As soon as they could, they moved into the new house. The children had bedroom suites to themselves, there were 60” TV’s in every room, and the huge fridge was stuffed full with delicious goodies.
The house was big, and bright, and beautiful. It had an indoor heated pool, a Jacuzzi, and fully-fitted gym. The garden was full of roses and they had a lovely view over the state of Denmark.
They were blissfully happy. Even the ‘funny smell’ they all noticed at first didn’t matter at all. They knew they’d just get used to it.
After about a year, they found that not only was the ‘funny smell’ not so funny, but their health was deteriorating. Although they had everything they’d always dreamt of, they could not really enjoy any of it. They could never get a good night’s sleep.
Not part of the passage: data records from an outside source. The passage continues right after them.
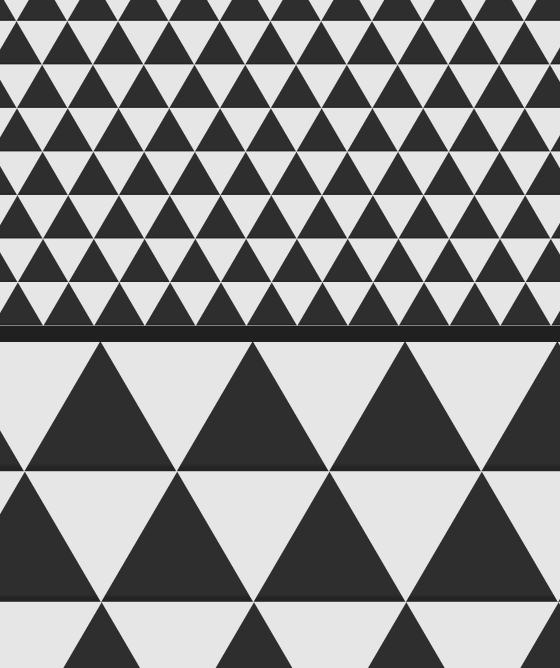
Top, the full canvas; bottom, a detail of the centre.
Reproduce this pattern procedurally as a Shadertoy shader.

```glsl
// Signed distance to an upright triangle filling a unit cell, in cell widths
float triangleSide(float x, float height) {
    return 0.866 * (0.5 * (1.0 - height) - abs(x));
}

void mainImage(out vec4 fragColor, in vec2 fragCoord) {
    // Cells per canvas height, horizontally and vertically
    vec2 cells = vec2(6.42, 7.49);
    vec2 p = fragCoord / iResolution.y * cells;
    vec2 pixelsPerCell = iResolution.y / cells;

    // Each row shifts by half a cell, with a slight leftward drift
    float row = floor(p.y);
    float height = fract(p.y);
    float x = fract(p.x - 0.352 - 0.4957 * row + 0.5) - 0.5;

    // Smooth coverage of the slanted sides and the flat base
    float sides = clamp(triangleSide(x, height) * pixelsPerCell.x + 0.5, 0.0, 1.0);
    float base = clamp(height * pixelsPerCell.y, 0.0, 1.0);

    // Charcoal triangles with a darker strip along the base
    float strip = 1.0 - smoothstep(0.03, 0.065, height);
    vec3 charcoal = vec3(mix(0.18, 0.14, strip));
    vec3 color = mix(vec3(0.9), charcoal, sides * base);

    fragColor = vec4(color, 1.0);
}
```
They had awful nightmares. The doctors were puzzled. The surveyors could find no cause for the ‘funny smell’.
After another year, they had spent all their money, they all became incurably sick. And eventually they all died from unknown causes.
The estate was sold, and the new buyers had heard all about the plight of the tragic young couple. Rumours were rife about a ‘haunted house’ or the ‘curse’ they had inherited, etc. So they tore down the entire edifice and began to dig a whole new foundation.
What they found, buried deep beneath astonished them. It was an ancient plumbing system of great beauty and intricacy. Every small detail was preserved. It was perfect in every way. It was even still functional, but deep inside, totally rotten. The rotting human waste and excrement from ages past was sending off noxious gas, and toxins were seeping into the new water supply.
It seems the original builder of the house, the rich cousin, was so enamoured with, so attached to the magnificence of the traditional plumbing system used by his ancestors, when he built the new house, he did not have the heart to get rid of it. He simply kept the old plumbing system entire and plumbed in the new system on top of it.
Now the cause of the old problem had been found, it was easy to cut it all out, place it in a museum where it could still be a valuable source of knowledge, and build another new house on clean, solid foundations